Local media has regularly played an important role in the political campaign process. But its favorability has oscillated in recent years, mainly due to the rise of programmatic technology. In election cycles of years’ past, local media and programmatic technology functioned in two separate silos. As the industry matured, and particularly in this 2016 presidential campaign, the two have intersected, creating a new local advertising environment. In it, local publishers hold even more relevancy.
Local media have weathered a wavering relationship with ad tech, particularly within the political space. Campaigns at every level (national to hyperlocal) rely on local publishers to connect with potential voters on a community level. But with the rise of programmatic, local couldn’t compete with the ease and efficiency that attracted political camps to the technology. Using real-time bidding platforms and private market places, campaigns could now maintain control over ad buys and quickly change course on message or placement strategy. In a world that moves at lightning speed, this was a perfect match.
The one thing programmatic did not offer was local inventory. Many local publishers chose to restrict their inventory from programmatic channels, relying instead on direct sales teams. The impact of conducting “business as usual” was evident in the 2012 campaigns. While local publishers still offered political camps the coveted community context, it was at a high cost of time and resources. Meanwhile, in the end programmatic ate away at some of local’s ad revenue.

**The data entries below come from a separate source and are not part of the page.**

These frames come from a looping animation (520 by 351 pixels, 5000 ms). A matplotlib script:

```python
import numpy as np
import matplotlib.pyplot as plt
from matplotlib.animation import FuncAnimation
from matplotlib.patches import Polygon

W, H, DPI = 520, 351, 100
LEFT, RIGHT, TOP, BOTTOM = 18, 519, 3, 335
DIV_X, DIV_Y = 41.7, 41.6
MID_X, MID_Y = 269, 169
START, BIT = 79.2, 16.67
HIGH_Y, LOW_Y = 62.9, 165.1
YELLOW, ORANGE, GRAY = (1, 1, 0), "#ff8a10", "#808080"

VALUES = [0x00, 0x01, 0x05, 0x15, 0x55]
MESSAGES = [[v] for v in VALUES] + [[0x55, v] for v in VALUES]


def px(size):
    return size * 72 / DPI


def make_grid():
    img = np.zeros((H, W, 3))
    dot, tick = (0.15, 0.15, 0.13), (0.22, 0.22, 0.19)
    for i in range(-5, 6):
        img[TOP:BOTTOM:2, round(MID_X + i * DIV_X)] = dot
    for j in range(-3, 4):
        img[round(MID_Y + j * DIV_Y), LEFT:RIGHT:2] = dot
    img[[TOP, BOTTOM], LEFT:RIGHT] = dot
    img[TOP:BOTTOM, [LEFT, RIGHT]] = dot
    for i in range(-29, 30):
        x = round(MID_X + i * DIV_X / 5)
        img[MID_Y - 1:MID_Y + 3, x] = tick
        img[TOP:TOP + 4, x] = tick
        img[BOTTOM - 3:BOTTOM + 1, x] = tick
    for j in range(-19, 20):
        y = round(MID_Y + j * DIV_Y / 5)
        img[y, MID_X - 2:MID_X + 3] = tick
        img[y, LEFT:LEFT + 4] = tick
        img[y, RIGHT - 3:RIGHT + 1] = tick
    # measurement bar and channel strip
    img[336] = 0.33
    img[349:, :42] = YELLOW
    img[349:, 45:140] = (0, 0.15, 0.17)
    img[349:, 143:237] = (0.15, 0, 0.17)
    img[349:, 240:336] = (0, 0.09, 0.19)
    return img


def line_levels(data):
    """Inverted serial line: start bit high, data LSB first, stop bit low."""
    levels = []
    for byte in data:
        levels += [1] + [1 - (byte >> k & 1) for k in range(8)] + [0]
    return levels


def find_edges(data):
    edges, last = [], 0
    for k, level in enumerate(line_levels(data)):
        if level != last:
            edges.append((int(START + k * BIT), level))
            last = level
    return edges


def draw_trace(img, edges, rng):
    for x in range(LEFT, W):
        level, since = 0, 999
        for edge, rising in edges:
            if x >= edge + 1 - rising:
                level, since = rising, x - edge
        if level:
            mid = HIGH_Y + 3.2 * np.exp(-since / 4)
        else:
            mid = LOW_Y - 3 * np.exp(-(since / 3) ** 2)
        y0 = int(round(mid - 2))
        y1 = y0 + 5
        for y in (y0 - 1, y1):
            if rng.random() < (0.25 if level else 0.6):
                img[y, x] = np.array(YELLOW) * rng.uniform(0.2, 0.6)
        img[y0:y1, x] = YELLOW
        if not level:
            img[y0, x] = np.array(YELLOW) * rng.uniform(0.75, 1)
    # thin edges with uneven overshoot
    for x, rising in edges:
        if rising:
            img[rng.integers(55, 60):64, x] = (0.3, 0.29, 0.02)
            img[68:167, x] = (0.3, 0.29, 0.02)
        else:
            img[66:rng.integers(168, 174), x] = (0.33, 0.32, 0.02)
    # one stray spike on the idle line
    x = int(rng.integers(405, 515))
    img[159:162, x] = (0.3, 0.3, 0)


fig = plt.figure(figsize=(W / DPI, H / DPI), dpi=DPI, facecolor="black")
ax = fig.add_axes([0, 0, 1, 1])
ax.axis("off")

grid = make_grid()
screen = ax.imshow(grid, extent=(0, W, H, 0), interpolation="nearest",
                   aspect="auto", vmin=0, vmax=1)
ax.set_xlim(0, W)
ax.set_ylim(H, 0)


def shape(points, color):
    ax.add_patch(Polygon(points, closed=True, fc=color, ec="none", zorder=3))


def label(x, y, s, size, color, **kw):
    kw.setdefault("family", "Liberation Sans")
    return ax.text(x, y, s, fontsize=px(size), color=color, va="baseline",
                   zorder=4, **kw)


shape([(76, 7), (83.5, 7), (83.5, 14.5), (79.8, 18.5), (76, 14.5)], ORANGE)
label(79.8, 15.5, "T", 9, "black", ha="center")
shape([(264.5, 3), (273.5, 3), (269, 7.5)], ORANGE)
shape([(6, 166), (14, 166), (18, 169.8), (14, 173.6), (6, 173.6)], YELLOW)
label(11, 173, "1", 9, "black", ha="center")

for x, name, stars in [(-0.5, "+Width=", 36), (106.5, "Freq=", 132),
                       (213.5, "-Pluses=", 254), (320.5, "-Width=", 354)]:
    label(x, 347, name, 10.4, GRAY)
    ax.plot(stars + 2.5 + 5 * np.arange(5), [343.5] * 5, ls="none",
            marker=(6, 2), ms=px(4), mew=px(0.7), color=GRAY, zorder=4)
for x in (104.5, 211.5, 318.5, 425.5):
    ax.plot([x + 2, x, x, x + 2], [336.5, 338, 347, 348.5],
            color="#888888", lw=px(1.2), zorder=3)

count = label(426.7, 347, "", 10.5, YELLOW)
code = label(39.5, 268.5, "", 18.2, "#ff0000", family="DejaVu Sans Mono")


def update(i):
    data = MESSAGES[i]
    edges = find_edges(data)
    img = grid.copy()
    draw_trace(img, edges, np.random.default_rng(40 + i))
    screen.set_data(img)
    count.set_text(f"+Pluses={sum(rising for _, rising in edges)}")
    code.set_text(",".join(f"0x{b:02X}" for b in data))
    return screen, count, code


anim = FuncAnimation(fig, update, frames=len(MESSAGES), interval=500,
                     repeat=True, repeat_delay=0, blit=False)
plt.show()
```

But now the tide is shifting. The 2016 campaigns are functioning in a mature environment, where the two now intersect. And so far, it has been a resource leveraged to the campaigns’ benefit. It is truly through technology that campaigns can access local inventory with ease and at scale. Executing local media buys no longer requires working with a number of sales teams. Instead, political advertisers can execute these local buys seamlessly through programmatic platforms. What’s more, they now have access to inventory that was previously unavailable. With this new intersection, both access and scale can be achieved in a much more expedient way, with faster execution and fewer interruptions.
This new local landscape, a product of the intersection of ad tech and local inventory, has influenced the relationship between campaigns and local publishers in two distinct ways. The first is the perceived value of local inventory. This is particularly evident in the current campaign leading up to the primary races. Endemic inventory in key geographic areas such as Iowa and New Hampshire is now back in play, and this is extremely valuable real estate for campaigns.
The second is the timing at which inventory is purchased. Because programmatic technology has allowed campaigns to maintain control over execution, more and more media buys are being made instantaneously. Because programmatic exchanges are always “on,” campaigns have the ability to make changes or execute a buy instantaneously, a fact they have fully embraced. While premium inventory, such as homepage takeovers, continues to be secured in advanced because it is so scarce, other local impressions are being bought on the fly.
The 2016 presidential race is certainly operating in a new advertising environment. Reaching the news and information consumer is now possible through a wide range of channels, and media buys can be executed in mere milliseconds thanks to programmatic technology. Now that local inventory has joined this channel, political camps have the ability to execute local campaigns on a massive scale, making this inventory even more critical to their overall strategies. As programmatic and local media continue to overlap, we’ll see increased relevancy around this inventory, particularly for political campaigns.
Andrea Duggan is vice president, media sales at Gamut, smart media from Cox.